Having a dog will be a much bigger time commitment, as they need at least 1 to 2 hours of exercise every day and should not be left alone for more than 4 hours, and if you get a puppy you will need to commit to constant training throughout the day.
Unfortunately your cat or dog will probably become sick or need to go to the vets at some point during their lives, and you should factor in whether you will be able to cover emergency vet costs when you get a pet. Vet costs are rising significantly. Can you afford pet insurance to offset unexpected rising expenses that can come on suddenly.
It’s a good idea to invest in pet insurance in case any serious emergencies occur, as this can help pay for the expensive vet fees.

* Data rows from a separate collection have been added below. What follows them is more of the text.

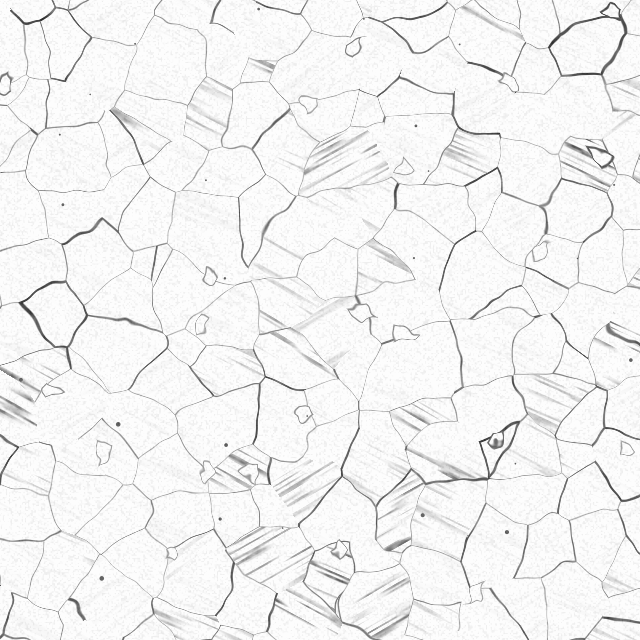
Give the GLSL for this texture, as a Shadertoy shader.

```glsl
// Polished metal seen under a microscope: pale grains parted by thin grey boundaries.
// Grains are a warped power diagram with ink chosen per edge; some grains carry
// fine parallel scratches, and small islands, pits and paper grain lie on top.

const float GRAINS = 12.6;      // grains across the canvas
const float SOFTNESS = 0.0010;  // blur of every line, in canvas units
const float PAPER = 0.993;

vec2 hash2(vec2 cell, uint seed) {
    uvec2 v = uvec2(ivec2(cell) + 4096) * 1664525u + 1013904223u + seed * 7919u;
    v.x += v.y * 1664525u;
    v.y += v.x * 1664525u;
    v ^= v >> 16u;
    v.x += v.y * 1664525u;
    v.y += v.x * 1664525u;
    v ^= v >> 16u;
    return vec2(v & 0xffffu) / 65535.0;
}

vec2 noise2(vec2 p, uint seed) {
    vec2 cell = floor(p), f = fract(p);
    f = f * f * (3.0 - 2.0 * f);
    vec2 low = mix(hash2(cell, seed), hash2(cell + vec2(1, 0), seed), f.x);
    vec2 high = mix(hash2(cell + vec2(0, 1), seed), hash2(cell + vec2(1, 1), seed), f.x);
    return mix(low, high, f.y);
}

mat2 rotation(float angle) {
    float c = cos(angle), s = sin(angle);
    return mat2(c, -s, s, c);
}

float stroke(float dist, float halfWidth, float soft) {
    return 1.0 - smoothstep(halfWidth - soft, halfWidth + soft, abs(dist));
}

// Offset to a grain site (xy) and its power distance (z)
vec3 grainSite(vec2 p, vec2 cell) {
    vec2 offset = cell + hash2(cell, 1u) - p;
    float size = hash2(cell, 2u).x;
    return vec3(offset, dot(offset, offset) - 0.36 * size);
}

float edgeStrength(vec2 a, vec2 b) {
    vec2 h = hash2(a + b, 3u);
    float bold = step(0.965, max(hash2(a, 4u).x, hash2(b, 4u).x));
    float strength = max(mix(0.34, 0.64, h.x * h.x), bold * mix(0.58, 0.70, h.x));
    return strength * step(0.09, h.y);
}

// Boundary ink in x, id of the enclosing grain in yz
vec3 grainBoundaries(vec2 p, float soft) {
    vec2 base = floor(p), id = base;
    vec3 nearest = vec3(0.0, 0.0, 1e3);
    for (int k = 0; k < 25; k++) {
        vec2 cell = base + vec2(k % 5 - 2, k / 5 - 2);
        vec3 site = grainSite(p, cell);
        if (site.z < nearest.z) { nearest = site; id = cell; }
    }
    float ink = 0.0;
    for (int k = 0; k < 25; k++) {
        vec2 cell = base + vec2(k % 5 - 2, k / 5 - 2);
        if (cell == id) continue;
        vec3 site = grainSite(p, cell);
        float dist = (site.z - nearest.z) / (2.0 * length(site.xy - nearest.xy));
        float strength = edgeStrength(id, cell);
        float halfWidth = mix(0.0006, 0.0018, smoothstep(0.34, 0.70, strength));
        ink = max(ink, strength * stroke(dist / GRAINS, halfWidth, soft));
    }
    return vec3(ink, id);
}

// Fine parallel polishing scratches inside some of the grains
float scratches(vec2 p, vec2 id) {
    vec2 kind = hash2(id, 5u), look = hash2(id, 6u);
    float angle = (look.x < 0.8 ? -0.47 : 0.56) + 0.16 * (kind.y - 0.5);
    vec2 q = rotation(angle) * p + look * 9.0;
    float lines = smoothstep(0.50, 0.90, noise2(vec2(q.x * 16.0, q.y * 270.0), 7u).x);
    float bands = smoothstep(0.28, 0.70, noise2(vec2(q.x * 7.0, q.y * 55.0), 8u).x);
    float broken = 0.55 + 0.45 * noise2(vec2(q.x * 110.0, q.y * 270.0), 19u).x;
    float depth = mix(0.14, 0.62, look.y * look.y) * step(0.75, kind.x);
    return (depth + 0.035) * lines * bands * broken;
}

// Small enclosed grains: they clear the ink inside and add their own outline
float addIslands(vec2 p, float ink, float soft) {
    vec2 g = p * 6.0, base = floor(g);
    for (int k = 0; k < 9; k++) {
        vec2 cell = base + vec2(k % 3 - 1, k / 3 - 1);
        vec2 look = hash2(cell, 10u), form = hash2(cell, 11u);
        if (look.x > 0.6) continue;
        vec2 q = rotation(form.x * 6.28) * (cell + hash2(cell, 9u) - g) / 6.0;
        q += 0.012 * (noise2(q * 70.0 + cell * 7.0, 12u) - 0.5);
        float sides = 3.0 + floor(look.y * 2.99);
        float sector = 6.2832 / sides;
        float stretch = mix(1.0, 2.2, form.y);
        q.y *= stretch;
        float bend = mod(atan(q.y, q.x), sector) - 0.5 * sector;
        float polygon = length(q) * mix(1.0, cos(bend), 0.75);
        float dist = (polygon - mix(0.009, 0.019, form.y)) / mix(1.0, stretch, 0.6);
        float strength = mix(0.36, 0.68, form.x * form.x);
        ink *= smoothstep(-soft, soft, dist);
        ink = max(ink, strength * stroke(dist, 0.0022 * strength, soft));
    }
    return ink;
}

// Sparse dark etch pits
float pits(vec2 p, float soft) {
    vec2 g = p * 8.0, cell = floor(g), look = hash2(cell, 13u);
    vec2 center = cell + 0.1 + 0.8 * hash2(cell, 14u);
    float radius = mix(0.0012, 0.0036, look.y * look.y);
    return 0.6 * step(look.x, 0.42) * stroke(length(g - center) / 8.0, radius, soft);
}

void mainImage(out vec4 fragColor, in vec2 fragCoord) {
    vec2 p = fragCoord / iResolution.y;
    float soft = max(SOFTNESS, 0.5 / iResolution.y);
    vec2 warped = p * GRAINS;
    warped += 0.38 * (noise2(p * 15.0, 15u) - 0.5) + 0.08 * (noise2(p * 50.0, 16u) - 0.5);

    vec3 grain = grainBoundaries(warped, soft);
    float wear = mix(0.72, 1.18, noise2(p * 60.0, 17u).x);
    float ink = max(grain.x * wear, scratches(p, grain.yz));
    ink = addIslands(p, ink, soft);
    ink = max(ink, pits(p, soft));

    float stipple = 0.06 * smoothstep(0.45, 1.0, noise2(p * 400.0, 18u).x);
    fragColor = vec4(vec3(PAPER - ink - stipple), 1.0);
}
```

On average dog insurance can cost about $450 a year and cat insurance can cost between $8 and $30 a month.
Do you understand what’s involved in caring for a pet?
5 Key Needs:
- Place: a suitable environment, clear of any poisonous or hazardous items and with access to their own bed where they can rest.
- Diet: a suitable healthy diet and access to clean water.
- Behaviour: the ability to exhibit normal behaviour patterns.
- Love: care, attention and companionship. You should also consider whether your pet will need to be housed with or apart from other animals.
- Health: protection from pain, suffering, injury and disease.
Will your pet have enough space to relax and play in? If you don’t have an outdoor space, will you be able to take your dog on daily walks or provide your cat with enough stimulation?
Already have other Pets?
If you do already own a pet you should think carefully about whether it’s a good idea to introduce a new animal, and if you’re not sure then seek advice from your vet or a professional animal behaviourist.
Typically dogs are pack animals and do tend to do well living with other animals, though they would need to be a suitable fit. You should always introduce the dogs in neutral territory, for example your local park.
If you have an older cat think about whether it’s fair to introduce a new kitten to the household as some cats prefer to have you all to themselves. If you are thinking about getting a pair of cats it generally does make sense to adopt two cats from the same litter.
…If you think you’re really ready for your new best friend……..
start by Browsing our Adoptable Listings. You can choose preferable breeds, size, gender, age, etc. So many listed for your consideration, right here on Save A Rescue. Good Luck!